Through the Emory University Department of Psychiatry and Behavioral Sciences at Grady Hospital, we have a program called The Grady Nia Project. 'Nia' is a Kwanzaa term that stands for 'purpose.' The program is for low income African-American women who are in domestic violence relationships and have attempted suicide. These women may have been abused physically, sexually, or emotionally.
Oftentimes the abuse makes them feel badly about themselves, helpless and hopeless, and it often gets so bad that they feel that only way out of the situation is to try to kill themselves or to end their lives. So when the women come to the hospital, we meet with them, we begin to form a meaningful relationship with them, we evaluate them, learn about how they're doing, their psychological symptoms, their substance abuse problems, difficulties with coping. And we also learn about their strengths, and their resources, and their resilience -- what's good about them and how they cope effectively in life.

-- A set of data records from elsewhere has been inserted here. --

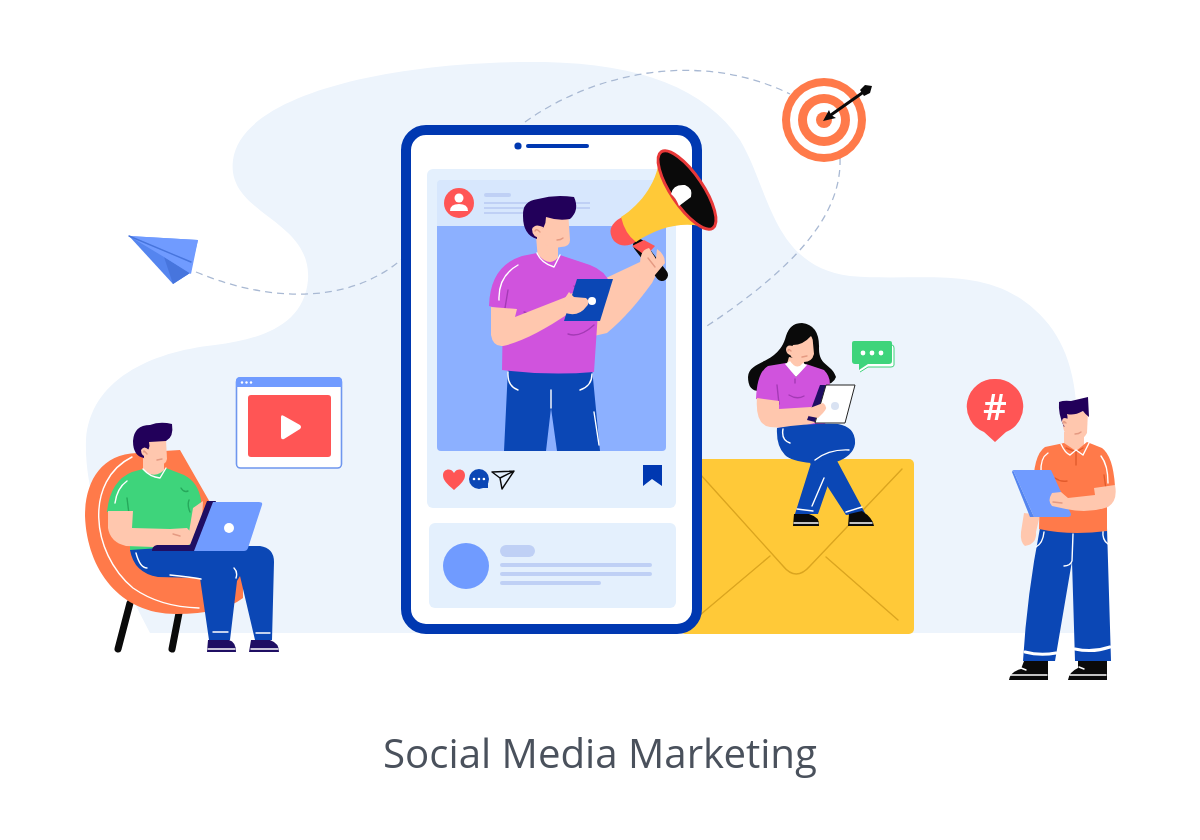
<!DOCTYPE html>
<html lang="en">
<head>
<meta charset="utf-8">
<title>Social Media Marketing</title>
<style>
:root {
  --sky: #edf4fc; --panel: #e4f0fd; --header: #d7e7fd; --screen: #8cb0ff;
  --blue: #0038b1; --denim: #0b47b5; --soft-blue: #709bff; --mid-blue: #5585ef;
  --line: #bfd0f5; --dash: #a9b9d3; --navy: #1f0e63; --hair: #22005a;
  --skin: #ffc7ae; --skin-shade: #f5b299; --purple: #d053dd; --purple-shade: #a43ab5;
  --green: #3ed47b; --green-shade: #26a85b; --orange: #ff7a4a; --orange-shade: #e25b2c;
  --red: #ff5555; --yellow: #ffc938; --gold: #dba51f; --black: #0a0a0a; --title: #4a515c;
}
html, body { margin: 0; height: 100%; overflow: hidden; background: #fff; }
.canvas { display: block; width: 1200px; height: 840px; }
.sky { fill: var(--sky); } .panel { fill: var(--panel); } .header { fill: var(--header); }
.screen { fill: var(--screen); } .blue { fill: var(--blue); } .denim { fill: var(--denim); }
.soft { fill: var(--soft-blue); } .mid { fill: var(--mid-blue); } .line { fill: var(--line); }
.navy { fill: var(--navy); } .hair { fill: var(--hair); } .skin { fill: var(--skin); }
.shade { fill: var(--skin-shade); } .purple { fill: var(--purple); } .green { fill: var(--green); }
.orange { fill: var(--orange); } .red { fill: var(--red); } .yellow { fill: var(--yellow); }
.black { fill: var(--black); } .white { fill: #fff; }
.stroke { fill: none; stroke-linecap: round; stroke-linejoin: round; stroke-width: 1.4; }
.s-white { stroke: #fff; } .s-black { stroke: var(--black); } .s-gold { stroke: var(--gold); }
.s-skin { stroke: #e59a82; } .s-purple { stroke: var(--purple-shade); }
.s-green { stroke: var(--green-shade); } .s-orange { stroke: var(--orange-shade); }
.trail { fill: none; stroke: var(--dash); stroke-width: 1.3; stroke-dasharray: 7 5; }
.title { font: 400 40px "Open Sans", "Noto Sans", sans-serif; fill: var(--title); }
.hash { font: 600 37px "Open Sans", "Noto Sans", sans-serif; fill: #fff; }
</style>
</head>
<body>
<svg class="canvas" viewBox="0 0 1200 840" role="img" aria-label="Social media marketing illustration">
  <defs>
    <g id="dots"><circle r="2.4"/><circle cx="9" r="2.4"/><circle cx="18" r="2.4"/></g>
  </defs>

  <g id="backdrop">
    <path class="sky" d="M150 633C112 560 84 500 86 440C90 380 150 352 215 345C262 339 304 325 308 280C312 218 226 215 233 160C242 92 400 60 545 62C640 64 705 88 740 140C770 190 772 266 850 276C920 282 985 264 1035 310C1062 334 1076 368 1077 420V633Z"/>
    <path class="trail" d="M196 272C270 303 350 304 402 259M525 122C595 72 700 50 790 94M840 158C842 215 795 268 704 328"/>
  </g>

  <g id="paper-plane">
    <polygon class="soft" points="129,236 198,240 190,272"/>
    <polygon class="mid" points="129,236 191,262 190,273 173,284"/>
    <polygon fill="#4775dd" points="164,257 190,273 173,284"/>
    <polygon class="soft" points="129,236 198,240 191,274 164,257"/>
    <path class="stroke" stroke="#4775dd" d="M129 236L191 262"/>
  </g>

  <g id="target">
    <circle class="orange" cx="824" cy="120" r="42"/><circle class="white" cx="824" cy="120" r="34"/>
    <circle class="orange" cx="824" cy="120" r="26"/><circle class="white" cx="824" cy="120" r="17"/>
    <circle class="orange" cx="824" cy="120" r="8"/>
    <path class="stroke s-black" stroke-width="3" style="stroke-width:3" d="M828 117L865 91"/>
    <polygon class="black" points="823,121 829,110 831,115 836,118"/>
    <polygon class="black" points="860,90 865,85 872,86 870,93 864,96"/>
  </g>

  <g id="envelope">
    <rect class="yellow" x="680" y="459" width="234" height="175" rx="5"/>
    <path class="stroke s-gold" d="M700 474L783 566Q796 582 810 566L902 469M700 615L770 556M898 620L826 557"/>
  </g>

  <g id="phone">
    <rect x="406" y="130" width="291" height="499" rx="20" fill="#fff" stroke="#0038b1" stroke-width="10"/>
    <circle class="blue" cx="518" cy="146" r="3.6"/><rect class="blue" x="526" y="144" width="63" height="4" rx="2"/>
    <rect class="panel" x="427" y="169" width="249" height="339" rx="6"/>
    <rect class="header" x="437" y="180" width="229" height="60" rx="4"/>
    <path class="screen" d="M437 226H666V447Q666 451 662 451H441Q437 451 437 447Z"/>
    <circle class="red" cx="459" cy="203" r="15"/>
    <circle class="white" cx="459" cy="198" r="4.5"/><path class="white" d="M450 211Q450 204 459 204T468 211Z"/>
    <g class="line"><rect x="484" y="193" width="27" height="4" rx="2"/><rect x="484" y="202" width="106" height="2"/><rect x="484" y="207" width="106" height="2"/><rect x="484" y="212" width="40" height="2"/></g>
    <path class="red" d="M454 490C446 483 443 480 443 475C443 469 451 467 454 473C457 467 465 469 465 475C465 480 462 483 454 490Z"/>
    <circle class="denim" cx="479" cy="479" r="10"/><path class="denim" d="M480 488H488V480Z"/>
    <use href="#dots" class="white" transform="translate(474 479) scale(.55)"/>
    <path class="stroke s-black" d="M492 472L514 471L502 489L500 478ZM500 478L514 471"/>
    <polygon class="blue" points="643,465 662,465 662,486 652,479 643,486"/>
    <rect class="panel" x="429" y="523" width="247" height="85" rx="6"/>
    <circle class="soft" cx="466" cy="566" r="23"/>
    <g class="line"><rect x="500" y="545" width="35" height="12" rx="6"/><rect x="500" y="563" width="152" height="4" rx="2"/><rect x="500" y="572" width="152" height="4" rx="2"/><rect x="500" y="581" width="101" height="4" rx="2"/></g>
  </g>

  <g id="announcer">
    <path class="denim" d="M508 368H592L600 451H557L551 408L546 451H504Z"/>
    <path class="stroke s-white" d="M551 408V390M508 372Q507 386 518 390M592 374Q592 386 580 390M594 412L599 445"/>
    <path class="skin" d="M606 278L640 262L657 273L652 283C638 302 625 318 607 333L594 336Z"/>
    <path class="skin" d="M536 236L558 243L558 258Q552 270 538 260Z"/>
    <path class="purple" d="M522 256L537 253Q550 270 560 255L590 265Q606 271 610 284L598 312L594 372Q550 376 502 370L503 310L489 306Q490 266 522 256Z"/>
    <path class="stroke s-purple" d="M508 290L503 320M594 325Q580 338 568 334M524 312Q540 318 553 311M574 286Q579 291 585 289"/>
    <path class="stroke s-white" d="M537 253Q541 263 554 267L560 255M499 300Q498 276 518 265"/>
    <path class="skin" d="M491 307L517 309L515 317L566 297Q575 289 588 294L588 302Q582 315 568 314C545 329 522 342 503 346Q493 347 491 335Z"/>
    <polygon class="denim" points="577,279 613,279 600,321 564,321"/>
    <path class="skin" d="M563 301L569 292L574 297L586 298Q591 302 586 307Q579 317 565 313Z"/>
    <circle class="white" cx="592" cy="301" r="4"/>
    <path class="skin" d="M536 213L568 211L570 240Q570 247 561 247Q546 250 538 238Z"/>
    <path class="hair" d="M537 239Q523 235 523 216Q522 201 538 199Q555 194 574 197Q580 210 570 219Q558 221 546 217Q546 229 537 233Z"/>
    <path class="skin" d="M543 227Q535 223 532 229Q532 238 542 238Z"/>
    <path class="stroke s-skin" d="M540 232Q536 228 535 231M557 240Q561 240 563 238"/>
  </g>

  <g id="megaphone">
    <path class="stroke s-black" style="stroke-width:12" d="M639 245L662 275"/>
    <path class="red" d="M632 246L644 240L655 246L646 256Z"/>
    <path class="red" d="M622 217L637 241Q624 250 614 241Q604 227 622 217Z"/>
    <path class="yellow" d="M660 153C659 180 642 204 621 217Q625 234 636 242C660 226 686 220 712 229Z"/>
    <ellipse class="black" cx="687" cy="190" rx="16" ry="46" transform="rotate(-34 687 190)" stroke="#e83838" stroke-width="3"/>
    <path class="white" d="M671 194Q673 184 685 185Q693 188 691 197L679 206Q676 198 671 194Z"/>
    <path class="skin" d="M640 267Q639 250 649 248L656 259L657 249Q665 254 665 263L655 275Q649 286 639 278Z"/>
    <path class="stroke s-skin" d="M648 258L655 267"/>
  </g>

  <g id="video-window">
    <rect x="236.500" y="378" width="105" height="90" rx="4" fill="#fff" stroke="#6f96ee" stroke-width="1.6"/>
    <path class="soft" d="M236 387V381Q236 377 240 377H338Q342 377 342 381V387Z"/>
    <use href="#dots" class="white" transform="translate(242 382.500) scale(.5)"/>
    <rect class="red" x="248" y="395" width="83" height="62" rx="3"/>
    <path class="white" d="M281 417Q281 414 284 416L300 425Q302 427 300 429L284 439Q281 440 281 437Z"/>
  </g>

  <g id="seated-man">
    <path class="stroke s-black" style="stroke-width:7" d="M130 603L118 649M179 613L172 649"/>
    <path class="orange" d="M137 453C100 454 85 483 85 516C87 570 120 614 176 614Q222 614 243 598V560L180 450Q160 451 137 453Z"/>
    <path class="stroke s-white" d="M132 457C85 480 90 552 133 588Q160 607 199 608"/>
    <path class="skin" d="M143 458L164 462V474Q155 482 143 472Z"/>
    <path class="green" d="M132 472L143 469Q155 481 166 468L184 475Q198 482 201 500L198 551H130V512L107 512Q110 481 132 472Z"/>
    <path class="stroke s-green" d="M127 498L131 530M189 500Q187 505 190 512M181 488Q184 493 188 491"/>
    <path class="stroke s-white" d="M143 469Q150 477 160 478L166 468M115 503Q117 488 127 481"/>
    <path class="denim" d="M130 550L190 546H260Q274 548 274 562L272 640H255L240 576L237 581L230 640H209L200 578L158 577Q134 573 130 550Z"/>
    <path class="stroke s-white" d="M136 553Q140 568 147 568M170 575Q190 577 201 579M213 632H228M256 633H270M236 578Q238 572 234 568"/>
    <path class="skin" d="M108 511L133 511L132 528L170 529L187 528Q194 534 193 543L181 548L126 546Q110 542 108 528Z"/>
    <path class="skin" d="M193 508L203 501L202 523L193 541L188 538Z"/>
    <path class="navy" d="M207 501L216 501L200 551H152Q152 546 157 545L190 545Z"/>
    <path class="soft" d="M213 502H259Q263 502 262 505L248 548Q247 551 244 551H194Z"/>
    <circle class="white" cx="229" cy="528" r="5"/>
    <path class="skin" d="M143 442L166 440L167 459Q166 465 158 465Q146 464 143 456Z"/>
    <path class="hair" d="M144 458Q133 456 133 441Q134 425 150 425Q160 421 172 424Q174 437 166 441L149 442Q151 450 144 453Z"/>
    <path class="skin" d="M149 450Q144 445 141 450Q141 457 148 457Z"/>
    <path class="stroke s-skin" d="M147 454Q143 449 144 452M157 460L162 459M173 534L180 536"/>
    <path class="navy" d="M208 640H229Q236 642 236 652H207ZM251 640H270Q279 643 279 652H249Z"/>
    <path class="stroke s-white" d="M208 649H235M251 649H278"/>
  </g>

  <g id="seated-woman">
    <path class="black" d="M786 336Q790 323 802 323Q820 325 819 349C819 366 832 364 836 377Q833 387 815 384L766 390Q748 395 748 377C749 359 778 366 786 336Z"/>
    <path class="skin" d="M789 357L804 360L804 369Q797 378 786 367Z"/>
    <path class="purple" d="M768 366L786 363L796 377L806 364L824 370Q832 378 829 389L825 426Q800 432 777 427L778 402L756 399Q757 372 768 366Z"/>
    <path class="white" d="M785 364L796 377L807 365L803 363Q797 371 790 361Z"/>
    <path class="stroke s-purple" d="M777 385L779 404M795 379V383M789 395Q797 400 804 396"/>
    <path class="skin" d="M757 398L779 401L779 409L811 407Q822 399 828 407L823 419Q803 430 770 427Q755 425 757 398Z"/>
    <path class="navy" d="M820 385H827L815 422L807 420Z"/>
    <path d="M826 385H855L845 423H815Z" fill="#fff" stroke="#222" stroke-width="1"/>
    <path class="skin" d="M810 408L823 403Q829 407 823 413L818 418L808 416Z"/>
    <circle cx="835" cy="406" r="4" fill="#d9e2f2"/>
    <path class="denim" d="M777 428Q810 423 838 424Q856 427 855 444Q853 456 836 462L818 514H795L811 463Q791 461 785 455Q776 446 777 428Z"/>
    <path class="denim" d="M810 463L835 457L865 513L846 515L822 478Z"/>
    <path class="stroke s-white" d="M783 429Q781 440 790 443M815 460Q829 449 849 450M824 478L812 506M797 509L813 511M846 512L862 507"/>
    <path class="black" d="M794 514H809Q820 517 819 526H793ZM849 514L862 511Q873 518 874 526H848Z"/>
    <path class="stroke s-white" d="M794 523H818M850 523H872"/>
    <path class="skin" d="M788 344Q805 341 812 332L814 354Q812 362 804 362Q793 362 789 353Z"/>
    <path class="black" d="M786 347Q786 323 801 324Q816 326 818 349L811 336Q803 345 793 345L789 355Z"/>
    <path class="skin" d="M793 346Q786 344 786 350Q787 356 793 355Z"/>
    <path class="stroke s-skin" d="M802 357L807 356M791 351Q788 348 788 351"/>
  </g>

  <g id="chat-bubble">
    <path d="M856 345H892Q894 345 894 348V365Q894 367 891 367H868L860 372" fill="#fff" stroke="#3ed47b"/>
    <path class="green" d="M854 341H890Q892 341 892 343V361Q892 364 889 364H868L859 370V364H855Q852 364 852 361V343Q852 341 854 341Z"/>
    <use href="#dots" class="white" x="863" y="353"/>
  </g>

  <g id="hashtag-pin">
    <path class="red" d="M995 379A27.500 27.500 0 0 1 1006 432L995 442L984 432A27.500 27.500 0 0 1 995 379Z"/>
    <text class="hash" x="995" y="420" text-anchor="middle">#</text>
  </g>

  <g id="standing-man">
    <path class="skin" d="M1024 513L1040 515L1036 532Q1037 544 1025 546Q1020 542 1021 532Z"/>
    <path class="denim" d="M1040 528H1107L1111 661H1075L1072 561L1055 661H1023Q1027 594 1040 528Z"/>
    <path class="stroke s-white" d="M1072 561L1073 534M1044 532Q1043 543 1036 547M1103 531Q1102 540 1108 544M1064 566Q1070 566 1072 561"/>
    <path class="stroke s-white" style="stroke-width:3" d="M1025 652Q1040 656 1056 653M1075 649Q1093 653 1110 647"/>
    <path class="skin" d="M1064 432L1084 432V447Q1075 457 1064 445Z"/>
    <path class="orange" d="M1045 447L1064 443L1076 451L1087 442L1102 448Q1113 456 1115 486L1107 489V531Q1070 536 1039 529L1040 492L1033 491Q1033 455 1045 447Z"/>
    <path class="stroke s-orange" d="M1045 476L1041 490M1104 475L1106 489M1066 448L1076 452L1083 448M1076 452V465M1055 478Q1060 482 1067 481M1089 505Q1096 504 1101 500"/>
    <path class="stroke s-white" d="M1061 444Q1065 453 1070 455L1076 450L1083 455L1089 443M1041 473Q1040 458 1048 453M1108 483Q1108 465 1101 456"/>
    <path class="soft" d="M1013 470H1051L1071 514Q1071 517 1068 517H1034Z"/>
    <path class="mid" d="M1013 470L1034 517H1030L1012 472Z"/>
    <path class="skin" d="M1094 488L1115 485Q1118 501 1108 507Q1088 514 1066 509L1052 506Q1047 501 1052 493L1061 492L1068 498L1095 495Z"/>
    <path class="stroke s-skin" d="M1053 502L1062 503"/>
    <path class="skin" d="M1063 413L1088 411L1087 433Q1083 441 1075 440Q1064 436 1063 427Z"/>
    <path class="hair" d="M1064 427Q1058 414 1059 402Q1064 400 1071 401L1088 397L1089 417Q1085 414 1083 411Q1074 416 1067 414Q1069 420 1064 427Z"/>
    <path class="skin" d="M1068 419Q1062 416 1062 422Q1064 428 1068 426Z"/>
    <path class="stroke s-skin" d="M1075 434Q1079 434 1081 432M1066 423Q1063 420 1064 423"/>
    <path class="black" d="M1024 661H1048V680H1009Q1010 672 1021 669ZM1078 661H1107V680H1068Q1069 672 1078 668Z"/>
    <path class="stroke s-white" d="M1011 675H1047M1070 675H1106M1021 668L1026 670M1079 667L1084 669"/>
  </g>

  <text class="title" x="383" y="768" textLength="434" lengthAdjust="spacingAndGlyphs">Social Media Marketing</text>
</svg>
</body>
</html>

Then we offer them one of two group therapy programs. One is the support intervention where they come to a weekly support group, and with the other members of the group and the therapists, they talk about their lives, and they receive support and guidance.
The other is a psycho-educational program where we provide the women with education and information about suicide, domestic violence, effective strategies for coping, positive ways to build self-esteem, ways to enhance their social support networks, and ways to access more effectively resources in their environment. Through the psycho-educational program, women also have a chance to talk about what's going on in their lives, what's been stressful to them, and they engage in activities that help them learn their new skills. We found that the psycho-educational program has been linked with women having better self-esteem, being less depressed, less suicidal, and more able to get out of abusive relationships.